The denial of this pedigree was a Victorian anti-Irish prejudice on the part of the English, who saw the Irish as barbaric Celts at that time, and would reflexively scoff at a noble Florentine origin of Irish families. The English scoffed at all things Irish in that era.
PROBABLY INCORRECT: Unfortunately, Other's descent from the Gherardini was claimed a fantasy, debunked by a Victorian writer. In one version of the story, he was a son of Otho di Gherardini of the Florentine family.
"The story given above is traced to an Irish priest, 'called Maurice, who was of the family of the Gherardini settled in that island,' and who, passing through Florence in 1413, claimed the local Gherardini as his ancient kinsmen."
The Mona Lisa painting by Leonard da Vinci was born of the Gherardini family of Florence.

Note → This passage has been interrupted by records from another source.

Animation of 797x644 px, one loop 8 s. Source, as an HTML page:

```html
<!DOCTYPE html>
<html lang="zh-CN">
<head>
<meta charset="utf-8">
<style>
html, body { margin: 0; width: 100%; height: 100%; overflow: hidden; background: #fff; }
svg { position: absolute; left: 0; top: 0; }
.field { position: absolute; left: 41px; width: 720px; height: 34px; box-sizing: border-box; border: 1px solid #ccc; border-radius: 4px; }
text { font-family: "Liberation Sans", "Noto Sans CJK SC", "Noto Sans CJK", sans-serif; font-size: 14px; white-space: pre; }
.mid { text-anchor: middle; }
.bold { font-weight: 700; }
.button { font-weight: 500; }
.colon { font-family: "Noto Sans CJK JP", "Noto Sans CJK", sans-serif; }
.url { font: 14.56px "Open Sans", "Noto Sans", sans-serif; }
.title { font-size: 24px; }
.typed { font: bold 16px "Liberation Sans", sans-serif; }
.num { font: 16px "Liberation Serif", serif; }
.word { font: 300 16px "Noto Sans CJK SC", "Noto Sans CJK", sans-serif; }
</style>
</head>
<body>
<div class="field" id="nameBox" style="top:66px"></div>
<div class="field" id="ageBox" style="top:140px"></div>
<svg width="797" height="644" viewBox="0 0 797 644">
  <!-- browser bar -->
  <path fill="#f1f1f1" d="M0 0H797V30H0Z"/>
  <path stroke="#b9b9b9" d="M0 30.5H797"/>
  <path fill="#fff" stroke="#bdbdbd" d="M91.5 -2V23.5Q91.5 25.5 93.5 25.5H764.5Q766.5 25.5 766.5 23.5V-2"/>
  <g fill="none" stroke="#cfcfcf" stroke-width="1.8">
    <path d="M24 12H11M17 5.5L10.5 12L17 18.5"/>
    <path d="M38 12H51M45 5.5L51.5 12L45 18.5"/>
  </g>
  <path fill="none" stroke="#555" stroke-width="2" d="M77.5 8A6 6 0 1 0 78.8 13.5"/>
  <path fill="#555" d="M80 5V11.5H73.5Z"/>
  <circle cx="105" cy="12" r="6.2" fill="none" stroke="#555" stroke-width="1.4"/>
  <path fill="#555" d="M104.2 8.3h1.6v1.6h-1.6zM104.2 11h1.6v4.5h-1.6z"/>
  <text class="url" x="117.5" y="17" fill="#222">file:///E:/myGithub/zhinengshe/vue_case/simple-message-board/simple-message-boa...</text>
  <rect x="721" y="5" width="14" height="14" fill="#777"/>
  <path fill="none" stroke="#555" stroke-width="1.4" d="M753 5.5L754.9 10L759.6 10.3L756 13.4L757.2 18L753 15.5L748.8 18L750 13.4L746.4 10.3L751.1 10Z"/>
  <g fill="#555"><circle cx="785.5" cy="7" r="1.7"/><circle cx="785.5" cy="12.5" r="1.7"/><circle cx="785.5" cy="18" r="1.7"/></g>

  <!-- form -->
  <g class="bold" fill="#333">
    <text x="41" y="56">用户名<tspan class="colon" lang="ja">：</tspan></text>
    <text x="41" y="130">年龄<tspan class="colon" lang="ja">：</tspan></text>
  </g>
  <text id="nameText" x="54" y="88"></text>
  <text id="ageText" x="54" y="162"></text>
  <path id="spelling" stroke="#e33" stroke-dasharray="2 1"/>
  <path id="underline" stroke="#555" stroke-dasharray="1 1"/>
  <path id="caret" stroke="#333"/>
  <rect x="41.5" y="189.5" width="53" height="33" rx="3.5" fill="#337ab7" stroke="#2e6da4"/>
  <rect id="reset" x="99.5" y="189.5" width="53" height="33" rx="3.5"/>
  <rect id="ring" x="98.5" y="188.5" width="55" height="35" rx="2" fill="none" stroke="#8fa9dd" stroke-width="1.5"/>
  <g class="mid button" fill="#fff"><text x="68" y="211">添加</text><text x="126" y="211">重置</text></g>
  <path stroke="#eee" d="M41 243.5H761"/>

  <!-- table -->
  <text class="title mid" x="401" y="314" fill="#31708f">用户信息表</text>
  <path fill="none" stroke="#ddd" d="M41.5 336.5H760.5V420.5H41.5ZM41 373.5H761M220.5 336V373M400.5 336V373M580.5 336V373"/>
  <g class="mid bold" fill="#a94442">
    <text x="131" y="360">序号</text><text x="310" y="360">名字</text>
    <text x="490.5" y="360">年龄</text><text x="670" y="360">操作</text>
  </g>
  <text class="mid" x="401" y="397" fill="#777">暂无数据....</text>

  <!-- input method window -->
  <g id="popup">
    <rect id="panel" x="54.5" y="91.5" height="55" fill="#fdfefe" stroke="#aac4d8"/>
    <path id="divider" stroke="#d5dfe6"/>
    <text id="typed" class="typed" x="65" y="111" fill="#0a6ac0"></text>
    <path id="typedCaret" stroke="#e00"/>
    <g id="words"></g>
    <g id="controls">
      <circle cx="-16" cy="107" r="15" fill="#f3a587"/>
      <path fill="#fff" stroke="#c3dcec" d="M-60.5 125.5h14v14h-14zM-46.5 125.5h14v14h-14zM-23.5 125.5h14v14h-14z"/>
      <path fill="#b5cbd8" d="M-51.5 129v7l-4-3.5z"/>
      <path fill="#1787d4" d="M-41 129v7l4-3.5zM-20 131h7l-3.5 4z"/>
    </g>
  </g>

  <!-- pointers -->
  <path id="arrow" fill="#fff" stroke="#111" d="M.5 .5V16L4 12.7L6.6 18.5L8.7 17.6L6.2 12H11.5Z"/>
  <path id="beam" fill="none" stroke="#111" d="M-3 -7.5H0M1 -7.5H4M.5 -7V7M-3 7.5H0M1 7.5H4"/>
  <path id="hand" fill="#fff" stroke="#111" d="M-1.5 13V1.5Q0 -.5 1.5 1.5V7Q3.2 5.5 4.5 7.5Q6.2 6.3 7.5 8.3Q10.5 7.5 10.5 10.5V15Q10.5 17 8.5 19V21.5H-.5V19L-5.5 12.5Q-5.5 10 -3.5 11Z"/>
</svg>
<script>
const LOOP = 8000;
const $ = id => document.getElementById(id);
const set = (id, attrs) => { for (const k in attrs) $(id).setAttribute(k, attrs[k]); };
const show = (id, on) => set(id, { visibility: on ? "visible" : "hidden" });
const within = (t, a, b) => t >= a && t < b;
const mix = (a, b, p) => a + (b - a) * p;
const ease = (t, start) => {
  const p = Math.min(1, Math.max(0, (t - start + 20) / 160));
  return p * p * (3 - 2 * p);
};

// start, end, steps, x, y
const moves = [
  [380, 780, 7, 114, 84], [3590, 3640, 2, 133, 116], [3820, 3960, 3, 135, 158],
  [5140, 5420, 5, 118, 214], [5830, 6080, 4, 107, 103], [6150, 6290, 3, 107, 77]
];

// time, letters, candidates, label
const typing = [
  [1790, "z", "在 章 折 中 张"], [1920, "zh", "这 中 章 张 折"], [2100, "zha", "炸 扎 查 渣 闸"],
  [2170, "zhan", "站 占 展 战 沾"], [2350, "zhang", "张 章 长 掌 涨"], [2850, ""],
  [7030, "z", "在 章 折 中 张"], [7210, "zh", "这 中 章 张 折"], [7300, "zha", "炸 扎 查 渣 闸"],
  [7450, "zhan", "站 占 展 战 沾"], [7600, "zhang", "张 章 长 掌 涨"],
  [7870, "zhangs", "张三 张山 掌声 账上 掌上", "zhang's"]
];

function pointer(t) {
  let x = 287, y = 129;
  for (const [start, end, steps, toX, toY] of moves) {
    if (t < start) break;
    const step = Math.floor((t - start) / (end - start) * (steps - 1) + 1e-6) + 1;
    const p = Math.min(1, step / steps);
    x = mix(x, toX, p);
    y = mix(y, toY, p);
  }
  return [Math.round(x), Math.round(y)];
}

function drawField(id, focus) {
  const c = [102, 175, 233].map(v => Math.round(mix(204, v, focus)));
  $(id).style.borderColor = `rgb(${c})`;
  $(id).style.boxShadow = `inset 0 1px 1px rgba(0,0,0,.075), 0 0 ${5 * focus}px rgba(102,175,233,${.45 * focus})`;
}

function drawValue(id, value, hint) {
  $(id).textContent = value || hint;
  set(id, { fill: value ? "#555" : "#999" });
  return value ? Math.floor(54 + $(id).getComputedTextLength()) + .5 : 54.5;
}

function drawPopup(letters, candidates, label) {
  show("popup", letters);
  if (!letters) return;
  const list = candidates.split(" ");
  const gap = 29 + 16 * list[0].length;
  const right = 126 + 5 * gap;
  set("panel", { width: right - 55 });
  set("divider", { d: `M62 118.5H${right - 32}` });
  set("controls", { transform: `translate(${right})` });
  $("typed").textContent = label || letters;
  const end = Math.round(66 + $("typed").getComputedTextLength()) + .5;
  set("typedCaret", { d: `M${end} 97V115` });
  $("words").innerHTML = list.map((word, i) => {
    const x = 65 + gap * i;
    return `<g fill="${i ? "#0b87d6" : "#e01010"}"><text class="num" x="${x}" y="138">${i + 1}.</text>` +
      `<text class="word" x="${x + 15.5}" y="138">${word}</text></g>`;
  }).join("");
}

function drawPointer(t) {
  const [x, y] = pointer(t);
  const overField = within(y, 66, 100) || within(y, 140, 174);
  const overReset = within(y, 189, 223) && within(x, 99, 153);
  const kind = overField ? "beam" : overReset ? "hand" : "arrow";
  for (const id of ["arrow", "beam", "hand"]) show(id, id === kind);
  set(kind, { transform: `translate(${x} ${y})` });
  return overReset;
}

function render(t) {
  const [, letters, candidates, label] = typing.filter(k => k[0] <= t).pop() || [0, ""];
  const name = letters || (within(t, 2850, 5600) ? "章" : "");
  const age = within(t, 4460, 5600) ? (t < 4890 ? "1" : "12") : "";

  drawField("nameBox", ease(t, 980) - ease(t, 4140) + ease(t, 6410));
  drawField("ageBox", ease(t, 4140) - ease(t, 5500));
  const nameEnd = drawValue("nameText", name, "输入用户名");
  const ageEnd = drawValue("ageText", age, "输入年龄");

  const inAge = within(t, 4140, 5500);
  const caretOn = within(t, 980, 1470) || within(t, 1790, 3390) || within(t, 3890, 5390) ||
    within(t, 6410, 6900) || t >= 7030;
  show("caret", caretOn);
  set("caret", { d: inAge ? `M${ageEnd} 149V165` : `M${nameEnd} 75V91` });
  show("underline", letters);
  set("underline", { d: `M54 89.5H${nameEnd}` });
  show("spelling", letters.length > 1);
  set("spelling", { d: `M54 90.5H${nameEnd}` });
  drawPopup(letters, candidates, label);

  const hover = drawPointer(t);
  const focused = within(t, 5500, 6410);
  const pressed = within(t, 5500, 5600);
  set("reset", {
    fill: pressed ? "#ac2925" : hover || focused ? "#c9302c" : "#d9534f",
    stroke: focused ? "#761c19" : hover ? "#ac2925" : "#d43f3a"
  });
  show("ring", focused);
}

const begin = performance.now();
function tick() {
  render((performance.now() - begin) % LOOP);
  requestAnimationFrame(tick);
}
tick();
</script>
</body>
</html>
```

Her husband, a silk merchant, was of the Giocondo family. Hence, the painting is often called "La Gioncanda" indicated Mona Lisa's married name.
The Gheradini family had estates in various parts of the Florentine territory. In Florence, their principal residence was near the Ponte Vecchio bridge. Their tower still exists, being part of the Palazzo Bartolomei.
The first date we have in the family history is 910 A.D. when one Raniero (Rainier?) was living. The Italian historian Gammurini, says "the Gherardi were among the most ancient and wealthy families of Tuscany in 900 A.D."
The family flourished until the year 1125. Then, during a political upheaval, the patrician families were driven into exile. The Gherardini lost their patrician rank and became mere citizens. Later they were restored to honors, became wealthy again, and served the Republic of Florence both in the senate and on the battlefield. Three were Consuls of the Republic; others died as leaders of the Republican armies in the many civil wars. Confiscations and losses during the civil wars impoverished the Gherardini, and they also suffered much by the destruction of their property in the great fire of Florence in 1303. From the 14th century onwards they seem to have played a smaller part in the history of Florence.
At different times, between 1000 and 1400, individuals of the family emigrated, passing into France, England, Wales, Ireland, Cracow and the Canary Islands. Those who stayed in Florence became extinct, as did those in France and Cracow. However, there are correspondence records showing that the Gherardini of Florence and the Irish "Geraldines" did not lose touch with each other. There are records of visits back and forth until the late 1500's.